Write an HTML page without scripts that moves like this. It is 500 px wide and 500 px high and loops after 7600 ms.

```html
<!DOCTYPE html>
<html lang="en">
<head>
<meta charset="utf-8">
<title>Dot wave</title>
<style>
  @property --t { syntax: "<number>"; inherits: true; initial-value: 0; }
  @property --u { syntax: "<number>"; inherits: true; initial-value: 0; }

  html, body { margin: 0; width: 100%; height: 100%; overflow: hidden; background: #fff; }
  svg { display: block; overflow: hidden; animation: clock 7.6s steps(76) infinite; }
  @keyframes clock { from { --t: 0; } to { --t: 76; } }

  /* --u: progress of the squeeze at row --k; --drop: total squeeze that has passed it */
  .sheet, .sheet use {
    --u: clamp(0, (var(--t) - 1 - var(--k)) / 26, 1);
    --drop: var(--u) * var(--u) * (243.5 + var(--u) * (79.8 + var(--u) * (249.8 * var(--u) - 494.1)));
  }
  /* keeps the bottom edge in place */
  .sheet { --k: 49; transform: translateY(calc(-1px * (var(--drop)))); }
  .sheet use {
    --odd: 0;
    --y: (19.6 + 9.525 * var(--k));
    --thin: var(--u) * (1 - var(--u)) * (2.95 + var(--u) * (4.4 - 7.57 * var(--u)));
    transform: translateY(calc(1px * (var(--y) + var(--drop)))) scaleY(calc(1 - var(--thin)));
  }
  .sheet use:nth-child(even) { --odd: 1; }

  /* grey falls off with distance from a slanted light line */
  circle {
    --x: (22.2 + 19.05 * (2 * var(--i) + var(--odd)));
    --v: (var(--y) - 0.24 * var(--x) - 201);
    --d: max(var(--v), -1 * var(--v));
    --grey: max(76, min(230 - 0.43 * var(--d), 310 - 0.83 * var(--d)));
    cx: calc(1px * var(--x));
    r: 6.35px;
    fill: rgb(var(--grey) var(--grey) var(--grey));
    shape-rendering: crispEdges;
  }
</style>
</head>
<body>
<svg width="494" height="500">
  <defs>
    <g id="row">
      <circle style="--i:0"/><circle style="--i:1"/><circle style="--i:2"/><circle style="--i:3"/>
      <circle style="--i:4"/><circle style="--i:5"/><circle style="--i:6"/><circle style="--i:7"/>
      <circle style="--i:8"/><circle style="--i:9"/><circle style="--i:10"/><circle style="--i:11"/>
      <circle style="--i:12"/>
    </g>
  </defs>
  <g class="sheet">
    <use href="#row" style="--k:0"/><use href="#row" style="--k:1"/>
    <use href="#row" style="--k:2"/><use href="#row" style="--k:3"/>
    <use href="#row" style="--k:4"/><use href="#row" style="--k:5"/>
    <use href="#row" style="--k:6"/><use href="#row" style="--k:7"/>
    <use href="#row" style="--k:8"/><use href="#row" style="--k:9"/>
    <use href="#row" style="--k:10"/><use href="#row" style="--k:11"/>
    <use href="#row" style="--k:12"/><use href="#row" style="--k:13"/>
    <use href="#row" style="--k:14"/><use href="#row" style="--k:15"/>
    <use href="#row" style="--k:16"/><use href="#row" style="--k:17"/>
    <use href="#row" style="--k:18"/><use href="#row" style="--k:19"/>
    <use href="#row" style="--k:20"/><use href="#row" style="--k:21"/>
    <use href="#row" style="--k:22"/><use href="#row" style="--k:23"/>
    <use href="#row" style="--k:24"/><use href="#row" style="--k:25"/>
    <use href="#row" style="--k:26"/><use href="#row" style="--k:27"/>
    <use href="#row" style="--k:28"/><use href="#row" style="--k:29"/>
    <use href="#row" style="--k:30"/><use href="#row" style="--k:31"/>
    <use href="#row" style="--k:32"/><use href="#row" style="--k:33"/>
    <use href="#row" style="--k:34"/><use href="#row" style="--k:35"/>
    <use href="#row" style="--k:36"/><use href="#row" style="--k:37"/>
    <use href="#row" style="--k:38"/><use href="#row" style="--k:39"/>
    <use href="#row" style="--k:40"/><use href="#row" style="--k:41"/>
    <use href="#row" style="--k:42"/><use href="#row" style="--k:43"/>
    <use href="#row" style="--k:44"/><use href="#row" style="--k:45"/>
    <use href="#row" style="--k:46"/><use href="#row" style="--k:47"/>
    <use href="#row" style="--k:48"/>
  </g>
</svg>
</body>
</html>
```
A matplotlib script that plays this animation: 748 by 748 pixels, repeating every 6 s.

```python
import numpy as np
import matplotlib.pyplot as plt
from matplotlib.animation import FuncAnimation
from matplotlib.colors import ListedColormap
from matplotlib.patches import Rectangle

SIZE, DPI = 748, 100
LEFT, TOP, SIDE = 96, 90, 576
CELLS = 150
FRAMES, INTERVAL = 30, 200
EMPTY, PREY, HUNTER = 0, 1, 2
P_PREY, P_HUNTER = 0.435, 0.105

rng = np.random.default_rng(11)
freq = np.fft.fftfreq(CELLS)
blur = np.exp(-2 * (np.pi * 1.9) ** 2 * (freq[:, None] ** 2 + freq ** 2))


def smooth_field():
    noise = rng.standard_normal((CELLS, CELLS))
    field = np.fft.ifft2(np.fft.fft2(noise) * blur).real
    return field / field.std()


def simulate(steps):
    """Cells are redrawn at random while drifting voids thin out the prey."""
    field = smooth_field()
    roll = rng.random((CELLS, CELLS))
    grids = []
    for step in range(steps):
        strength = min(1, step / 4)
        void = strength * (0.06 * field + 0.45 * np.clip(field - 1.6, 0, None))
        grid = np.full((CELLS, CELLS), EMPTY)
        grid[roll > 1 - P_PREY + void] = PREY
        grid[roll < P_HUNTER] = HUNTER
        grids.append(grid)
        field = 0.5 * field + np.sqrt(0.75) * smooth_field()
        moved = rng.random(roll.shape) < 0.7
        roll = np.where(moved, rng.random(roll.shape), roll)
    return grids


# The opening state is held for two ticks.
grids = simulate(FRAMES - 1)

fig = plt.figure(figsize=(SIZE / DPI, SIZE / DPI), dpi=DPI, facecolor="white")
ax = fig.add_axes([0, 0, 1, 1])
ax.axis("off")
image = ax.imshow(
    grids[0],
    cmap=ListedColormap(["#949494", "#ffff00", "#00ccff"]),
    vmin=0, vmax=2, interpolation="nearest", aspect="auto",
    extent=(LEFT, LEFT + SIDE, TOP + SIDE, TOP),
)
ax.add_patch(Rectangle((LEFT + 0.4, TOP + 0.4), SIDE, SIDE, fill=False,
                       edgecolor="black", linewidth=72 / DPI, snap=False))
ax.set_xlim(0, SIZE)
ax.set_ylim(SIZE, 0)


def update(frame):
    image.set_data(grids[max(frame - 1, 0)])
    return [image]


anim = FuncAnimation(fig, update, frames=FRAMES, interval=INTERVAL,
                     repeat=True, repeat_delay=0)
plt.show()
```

* **TASK OBJECTIVE**: Look over the records above and filter for each line with the word "from".

* **RESULT FOR THIS TASK**:
  @keyframes clock { from { --t: 0; } to { --t: 76; } }
  /* grey falls off with distance from a slanted light line */
from matplotlib.animation import FuncAnimation
from matplotlib.colors import ListedColormap
from matplotlib.patches import Rectangle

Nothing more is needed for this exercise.